Often times the speed of a DSL circuit is not determined by the CPE. The DSLAM or the PPPOE DB will store the speed at which your connection will sync. One way to speed up your connection is to look towards different service. Many times, if you live in a heavily populated area, you can find a local CLEC that offers a much more robust service for a similar price. Verizon, Covad, and others usually don't offer Annex M, but local CLECs often do. Not to mention, there a number of other benefits from using a local CLEC.
1) Many of these local circuits can come on a dry loop (copper pair without dial tone) allowing you to choose other telecom solutions.
2) You could get a static IP at no additional charge.
3) You could provide your own CPE (There are a ton of really cool DSL modems out there.)
4) You could bond multiple circuits at a discount. (Imagine 4 10Mbit pipes aggregated into one 40Mbit connection)
5) If the local CLEC has rack space in the CO, you could provide both the CPE and the terminal equipment.
You might want to check you're even getting your full 2Meg! I'm paying for an "up to" 8Meg connection and was barely seeing 1.7Mbs according to my router. I stumbled upon a trick in the UK which involves simply disconnecting the bell wire see http://broadband-speedup.blogspot.com/ which got me up to 2.5Mbs, but I can't get it any higher. My ISP tells me it's becuase of the distance I live from the exchange! I'd be interest in any tips to improve my connection. Streaming video is very poor
Connection speed on a DSL circuit is determined directly by line quality. Distance of the CO is a major factor in line quality, but the internal wiring of a house plays just as much of a role. A few tips to increasing sync speed:

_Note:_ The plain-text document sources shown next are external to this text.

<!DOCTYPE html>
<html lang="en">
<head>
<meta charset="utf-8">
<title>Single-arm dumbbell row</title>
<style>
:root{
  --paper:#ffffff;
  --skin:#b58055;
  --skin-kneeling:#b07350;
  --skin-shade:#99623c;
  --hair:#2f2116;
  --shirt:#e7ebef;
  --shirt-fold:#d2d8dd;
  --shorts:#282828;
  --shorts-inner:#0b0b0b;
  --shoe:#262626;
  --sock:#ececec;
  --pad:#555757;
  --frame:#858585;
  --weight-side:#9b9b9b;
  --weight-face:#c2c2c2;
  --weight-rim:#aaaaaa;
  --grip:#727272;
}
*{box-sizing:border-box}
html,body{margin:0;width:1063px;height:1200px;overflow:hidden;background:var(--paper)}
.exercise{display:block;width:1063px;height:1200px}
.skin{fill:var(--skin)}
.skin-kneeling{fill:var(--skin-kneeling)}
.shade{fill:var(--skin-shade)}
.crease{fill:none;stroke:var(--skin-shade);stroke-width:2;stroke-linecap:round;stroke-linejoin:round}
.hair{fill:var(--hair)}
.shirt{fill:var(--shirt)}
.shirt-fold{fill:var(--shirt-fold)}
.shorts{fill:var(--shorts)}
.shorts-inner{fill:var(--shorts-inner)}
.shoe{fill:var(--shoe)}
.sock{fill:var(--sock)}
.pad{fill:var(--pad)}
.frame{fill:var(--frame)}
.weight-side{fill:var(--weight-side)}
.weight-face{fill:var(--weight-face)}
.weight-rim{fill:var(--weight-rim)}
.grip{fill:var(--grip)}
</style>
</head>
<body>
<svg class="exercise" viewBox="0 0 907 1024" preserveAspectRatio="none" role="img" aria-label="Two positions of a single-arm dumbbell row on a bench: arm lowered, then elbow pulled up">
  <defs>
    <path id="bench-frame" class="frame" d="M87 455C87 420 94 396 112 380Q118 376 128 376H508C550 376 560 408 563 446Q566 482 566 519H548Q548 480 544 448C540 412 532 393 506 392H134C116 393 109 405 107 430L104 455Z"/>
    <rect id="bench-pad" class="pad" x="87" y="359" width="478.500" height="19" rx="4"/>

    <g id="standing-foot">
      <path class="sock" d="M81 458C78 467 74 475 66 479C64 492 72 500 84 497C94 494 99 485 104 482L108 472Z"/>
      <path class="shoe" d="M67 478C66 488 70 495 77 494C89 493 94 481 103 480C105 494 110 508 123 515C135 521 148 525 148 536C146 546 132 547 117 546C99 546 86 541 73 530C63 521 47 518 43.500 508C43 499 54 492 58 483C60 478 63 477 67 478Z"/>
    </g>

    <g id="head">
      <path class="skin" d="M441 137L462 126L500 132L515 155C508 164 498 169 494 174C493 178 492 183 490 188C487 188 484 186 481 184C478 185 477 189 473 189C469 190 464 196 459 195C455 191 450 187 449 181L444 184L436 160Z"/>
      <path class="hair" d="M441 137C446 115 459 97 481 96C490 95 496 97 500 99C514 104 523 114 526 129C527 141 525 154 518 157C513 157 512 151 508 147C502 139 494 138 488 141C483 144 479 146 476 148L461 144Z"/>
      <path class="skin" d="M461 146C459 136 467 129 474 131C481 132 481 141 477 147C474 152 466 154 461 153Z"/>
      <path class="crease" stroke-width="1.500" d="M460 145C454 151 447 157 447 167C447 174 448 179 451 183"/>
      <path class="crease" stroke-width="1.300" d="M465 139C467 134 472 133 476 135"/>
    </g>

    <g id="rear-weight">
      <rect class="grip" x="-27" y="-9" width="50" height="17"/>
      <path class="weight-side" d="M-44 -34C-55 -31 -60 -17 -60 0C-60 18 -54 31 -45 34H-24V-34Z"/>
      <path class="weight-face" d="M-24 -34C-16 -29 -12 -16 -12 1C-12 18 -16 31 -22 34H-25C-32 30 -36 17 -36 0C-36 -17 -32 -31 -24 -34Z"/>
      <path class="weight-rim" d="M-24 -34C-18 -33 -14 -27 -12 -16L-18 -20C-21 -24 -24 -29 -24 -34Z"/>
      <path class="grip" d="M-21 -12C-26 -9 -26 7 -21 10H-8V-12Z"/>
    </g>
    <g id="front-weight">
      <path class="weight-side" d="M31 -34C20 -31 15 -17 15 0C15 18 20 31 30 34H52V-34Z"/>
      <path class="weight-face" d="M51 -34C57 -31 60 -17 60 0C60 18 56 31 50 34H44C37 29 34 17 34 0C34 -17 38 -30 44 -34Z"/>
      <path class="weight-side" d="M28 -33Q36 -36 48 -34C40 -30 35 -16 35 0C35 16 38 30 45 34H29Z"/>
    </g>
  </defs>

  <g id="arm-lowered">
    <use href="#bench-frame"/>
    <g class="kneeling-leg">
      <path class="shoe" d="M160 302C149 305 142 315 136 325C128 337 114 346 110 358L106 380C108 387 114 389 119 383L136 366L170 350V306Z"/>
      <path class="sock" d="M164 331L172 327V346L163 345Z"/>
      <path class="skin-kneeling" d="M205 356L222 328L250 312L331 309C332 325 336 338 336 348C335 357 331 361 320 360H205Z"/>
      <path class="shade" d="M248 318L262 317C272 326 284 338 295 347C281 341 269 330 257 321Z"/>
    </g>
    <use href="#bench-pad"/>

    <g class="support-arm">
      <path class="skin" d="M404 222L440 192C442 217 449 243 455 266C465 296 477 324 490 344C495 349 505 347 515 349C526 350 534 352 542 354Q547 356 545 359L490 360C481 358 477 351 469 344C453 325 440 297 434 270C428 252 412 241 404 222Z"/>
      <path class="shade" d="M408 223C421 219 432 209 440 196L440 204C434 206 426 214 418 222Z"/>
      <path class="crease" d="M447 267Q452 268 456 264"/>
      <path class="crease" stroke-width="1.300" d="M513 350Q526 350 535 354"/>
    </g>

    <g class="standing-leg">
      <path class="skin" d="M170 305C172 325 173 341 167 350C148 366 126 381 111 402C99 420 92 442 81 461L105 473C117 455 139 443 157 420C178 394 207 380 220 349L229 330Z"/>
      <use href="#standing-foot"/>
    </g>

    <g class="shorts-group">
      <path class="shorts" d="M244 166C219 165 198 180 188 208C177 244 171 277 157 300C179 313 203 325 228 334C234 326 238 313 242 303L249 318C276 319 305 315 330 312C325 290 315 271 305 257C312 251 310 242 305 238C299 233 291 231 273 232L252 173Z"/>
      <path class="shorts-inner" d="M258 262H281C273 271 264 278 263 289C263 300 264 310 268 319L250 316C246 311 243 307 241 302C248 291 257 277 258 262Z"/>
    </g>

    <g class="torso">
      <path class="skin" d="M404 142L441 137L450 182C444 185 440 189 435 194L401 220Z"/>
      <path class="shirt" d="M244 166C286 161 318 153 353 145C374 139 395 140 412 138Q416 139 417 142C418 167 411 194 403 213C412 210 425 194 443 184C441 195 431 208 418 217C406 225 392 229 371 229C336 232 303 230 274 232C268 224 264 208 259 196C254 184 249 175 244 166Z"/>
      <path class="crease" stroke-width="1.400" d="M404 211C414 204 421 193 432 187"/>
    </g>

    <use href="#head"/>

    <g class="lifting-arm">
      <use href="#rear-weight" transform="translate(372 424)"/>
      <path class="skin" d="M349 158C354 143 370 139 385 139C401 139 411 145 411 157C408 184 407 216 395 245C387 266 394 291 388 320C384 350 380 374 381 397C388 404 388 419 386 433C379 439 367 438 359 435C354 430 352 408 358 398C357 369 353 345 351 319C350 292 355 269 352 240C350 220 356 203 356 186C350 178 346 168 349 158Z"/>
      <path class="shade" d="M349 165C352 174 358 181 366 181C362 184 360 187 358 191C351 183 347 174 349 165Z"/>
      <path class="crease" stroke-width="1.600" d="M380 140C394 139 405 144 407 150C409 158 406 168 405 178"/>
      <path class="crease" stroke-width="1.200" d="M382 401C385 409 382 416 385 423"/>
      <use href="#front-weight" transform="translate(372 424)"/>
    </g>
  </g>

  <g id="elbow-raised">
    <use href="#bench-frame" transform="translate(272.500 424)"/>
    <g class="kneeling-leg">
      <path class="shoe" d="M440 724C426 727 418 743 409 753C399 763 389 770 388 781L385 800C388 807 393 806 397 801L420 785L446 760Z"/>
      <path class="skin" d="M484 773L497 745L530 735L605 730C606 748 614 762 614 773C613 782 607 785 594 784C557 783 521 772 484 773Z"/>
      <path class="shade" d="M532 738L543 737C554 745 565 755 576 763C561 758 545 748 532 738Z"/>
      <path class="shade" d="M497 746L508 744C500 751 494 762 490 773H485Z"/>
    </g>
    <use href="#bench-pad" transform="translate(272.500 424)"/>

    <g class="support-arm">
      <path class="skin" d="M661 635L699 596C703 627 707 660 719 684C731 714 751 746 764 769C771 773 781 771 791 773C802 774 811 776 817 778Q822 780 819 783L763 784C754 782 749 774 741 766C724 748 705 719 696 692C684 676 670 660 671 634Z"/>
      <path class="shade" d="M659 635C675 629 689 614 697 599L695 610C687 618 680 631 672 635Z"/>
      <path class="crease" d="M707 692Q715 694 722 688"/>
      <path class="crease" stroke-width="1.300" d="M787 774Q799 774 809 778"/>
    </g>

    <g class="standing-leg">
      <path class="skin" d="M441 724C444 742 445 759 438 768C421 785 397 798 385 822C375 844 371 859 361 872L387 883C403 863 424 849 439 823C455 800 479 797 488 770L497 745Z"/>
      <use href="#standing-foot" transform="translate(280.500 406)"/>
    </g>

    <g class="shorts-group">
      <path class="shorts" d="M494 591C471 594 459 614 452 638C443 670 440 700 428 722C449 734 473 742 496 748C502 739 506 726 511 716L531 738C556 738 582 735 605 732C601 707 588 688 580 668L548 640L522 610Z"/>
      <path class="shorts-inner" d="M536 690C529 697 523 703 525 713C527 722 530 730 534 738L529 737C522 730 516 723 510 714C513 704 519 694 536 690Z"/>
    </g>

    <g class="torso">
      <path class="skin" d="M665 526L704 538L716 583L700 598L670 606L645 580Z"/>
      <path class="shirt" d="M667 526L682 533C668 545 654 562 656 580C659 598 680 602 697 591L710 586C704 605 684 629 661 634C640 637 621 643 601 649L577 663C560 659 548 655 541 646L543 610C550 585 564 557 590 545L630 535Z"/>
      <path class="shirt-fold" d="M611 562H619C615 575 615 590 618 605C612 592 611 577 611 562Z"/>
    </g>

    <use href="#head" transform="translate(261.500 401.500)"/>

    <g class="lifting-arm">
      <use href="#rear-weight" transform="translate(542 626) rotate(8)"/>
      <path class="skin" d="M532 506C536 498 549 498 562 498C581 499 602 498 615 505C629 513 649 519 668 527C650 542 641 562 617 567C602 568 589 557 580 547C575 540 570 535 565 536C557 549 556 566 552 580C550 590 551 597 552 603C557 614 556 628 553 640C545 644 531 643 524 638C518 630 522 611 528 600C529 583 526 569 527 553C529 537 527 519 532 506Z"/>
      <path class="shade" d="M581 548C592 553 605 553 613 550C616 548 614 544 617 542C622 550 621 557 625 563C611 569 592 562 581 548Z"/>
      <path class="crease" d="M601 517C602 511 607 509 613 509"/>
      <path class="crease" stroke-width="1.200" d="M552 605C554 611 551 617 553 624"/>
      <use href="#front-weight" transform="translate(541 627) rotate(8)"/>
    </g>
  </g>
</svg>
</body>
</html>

1: Don't split the cable. Minimize the number of times you must break the cable and use a coupler, splitter, or wall jack.
2: Use a high quality data cable to transmit the phone line to the modem. I am not sure what your NIDs are like in the UK, but here in the states, there is a box on the side of the house. You can access your side of the box. I Use CAT5E cable for my DSL line. You only need to isolate one of the twisted pairs for the circuit. Our phone system only uses 2 conductors.
3: Run the cable directly from the phone box to the MODEM. Terminate the cable with a phone plug directly into the modem. Don't use a wall jack. Again, I am not sure how the boxes and phone systems work in the UK, but a local electrician should be able to run a cable and crimp it for you.
4: Keep the cable away from any high energy such as power lines in your house, fluorescent lighting, or microwave emitters. Use shielded CAT5E cable if possible.
5: Keep the cable short. The longer the cable, the higher the signal loss. My modem is in my basement because there I can attach it to my phone box with only about 6 feet of cable. Running CAT5E for 100Mbit/sec from the basement to my router is much better than running the phone line a long distance. I would rather lose 5 Mbit on a 100mbit line than lose 1Mbit on a 5Mbit line.
Thanks for the tips to speed up your connection by dealing with the cable wire. Actually, there are other options to speed up broadband like adjusting your router settings, and manually stopping various programs and processes. They are just a few improvements that you can do on your own. Other options include upgrading Modem and using web accelerator software.